-- Records to process --
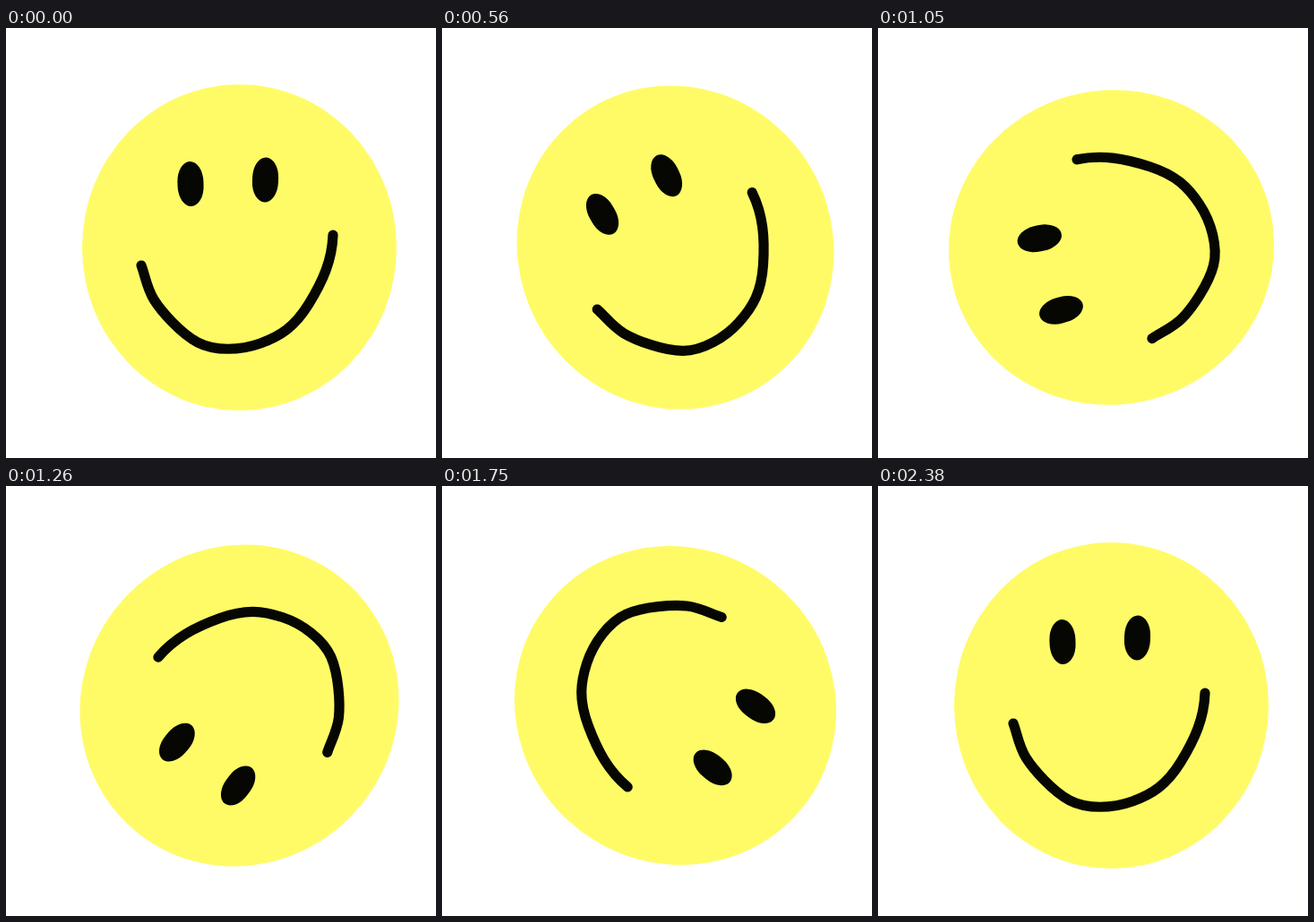
An HTML page for the animation above (2450 ms loop, 480x480 px).

```html
<!DOCTYPE html>
<html lang="en">
<head>
<meta charset="utf-8">
<title>Rolling smiley</title>
<style>
  html, body { margin: 0; width: 100%; height: 100%; overflow: hidden; background: #fff; }
  svg { display: block; width: 100%; height: 100%; }
</style>
</head>
<body>
<svg viewBox="0 0 480 480">
  <defs><rect id="eye" x="-14.5" y="-25" width="29" height="50" rx="14.5" ry="22.5"/></defs>
  <g id="face" fill="#060703">
    <ellipse cx="260.5" cy="245" rx="175.5" ry="182" fill="#fffb67"/>
    <use href="#eye" transform="translate(206 174) rotate(-2)"/>
    <use href="#eye" transform="translate(289.5 169.5) rotate(2)"/>
    <path d="M151 265C155 275 157 290 165 303S195 341 214 351 262 360 284 352 322 334 338 308 364 259 365 231"
      fill="none" stroke="#060703" stroke-width="11.2" stroke-linecap="round"/>
  </g>
</svg>
<script>
  const STEP = 70, STEPS = 35;
  const face = document.getElementById('face');

  // Key poses: [step, degrees turned]
  const poses = [[0, 0], [8, 28], [12, 67.8], [18, 141.6], [25, 232], [29, 296.1], [34, 360]];

  // Speed at a pose, taken from its neighbours; at rest at both ends
  function speed(i) {
    const before = poses[i - 1], after = poses[i + 1];
    return before && after ? (after[1] - before[1]) / (after[0] - before[0]) : 0;
  }

  // Smooth curve through the poses
  function turnAt(step) {
    const i = Math.max(1, poses.findIndex(pose => pose[0] >= step));
    const [x0, a0] = poses[i - 1], [x1, a1] = poses[i];
    const span = x1 - x0, s = (step - x0) / span, r = 1 - s;
    return a0 + (a1 - a0) * s * s * (3 - 2 * s) + span * s * r * (speed(i - 1) * r - speed(i) * s);
  }

  function draw() {
    const step = Math.floor(performance.now() / STEP) % STEPS;
    face.setAttribute('transform', `rotate(${-turnAt(step)} 260.5 245)`);
    requestAnimationFrame(draw);
  }
  draw();
</script>
</body>
</html>
```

-- Task directions --
Repeat the material above word for word and skip every image in it.

-- Answer box --
An HTML page for the animation above (2450 ms loop, 480x480 px).

```html
<!DOCTYPE html>
<html lang="en">
<head>
<meta charset="utf-8">
<title>Rolling smiley</title>
<style>
  html, body { margin: 0; width: 100%; height: 100%; overflow: hidden; background: #fff; }
  svg { display: block; width: 100%; height: 100%; }
</style>
</head>
<body>
<svg viewBox="0 0 480 480">
  <defs><rect id="eye" x="-14.5" y="-25" width="29" height="50" rx="14.5" ry="22.5"/></defs>
  <g id="face" fill="#060703">
    <ellipse cx="260.5" cy="245" rx="175.5" ry="182" fill="#fffb67"/>
    <use href="#eye" transform="translate(206 174) rotate(-2)"/>
    <use href="#eye" transform="translate(289.5 169.5) rotate(2)"/>
    <path d="M151 265C155 275 157 290 165 303S195 341 214 351 262 360 284 352 322 334 338 308 364 259 365 231"
      fill="none" stroke="#060703" stroke-width="11.2" stroke-linecap="round"/>
  </g>
</svg>
<script>
  const STEP = 70, STEPS = 35;
  const face = document.getElementById('face');

  // Key poses: [step, degrees turned]
  const poses = [[0, 0], [8, 28], [12, 67.8], [18, 141.6], [25, 232], [29, 296.1], [34, 360]];

  // Speed at a pose, taken from its neighbours; at rest at both ends
  function speed(i) {
    const before = poses[i - 1], after = poses[i + 1];
    return before && after ? (after[1] - before[1]) / (after[0] - before[0]) : 0;
  }

  // Smooth curve through the poses
  function turnAt(step) {
    const i = Math.max(1, poses.findIndex(pose => pose[0] >= step));
    const [x0, a0] = poses[i - 1], [x1, a1] = poses[i];
    const span = x1 - x0, s = (step - x0) / span, r = 1 - s;
    return a0 + (a1 - a0) * s * s * (3 - 2 * s) + span * s * r * (speed(i - 1) * r - speed(i) * s);
  }

  function draw() {
    const step = Math.floor(performance.now() / STEP) % STEPS;
    face.setAttribute('transform', `rotate(${-turnAt(step)} 260.5 245)`);
    requestAnimationFrame(draw);
  }
  draw();
</script>
</body>
</html>
```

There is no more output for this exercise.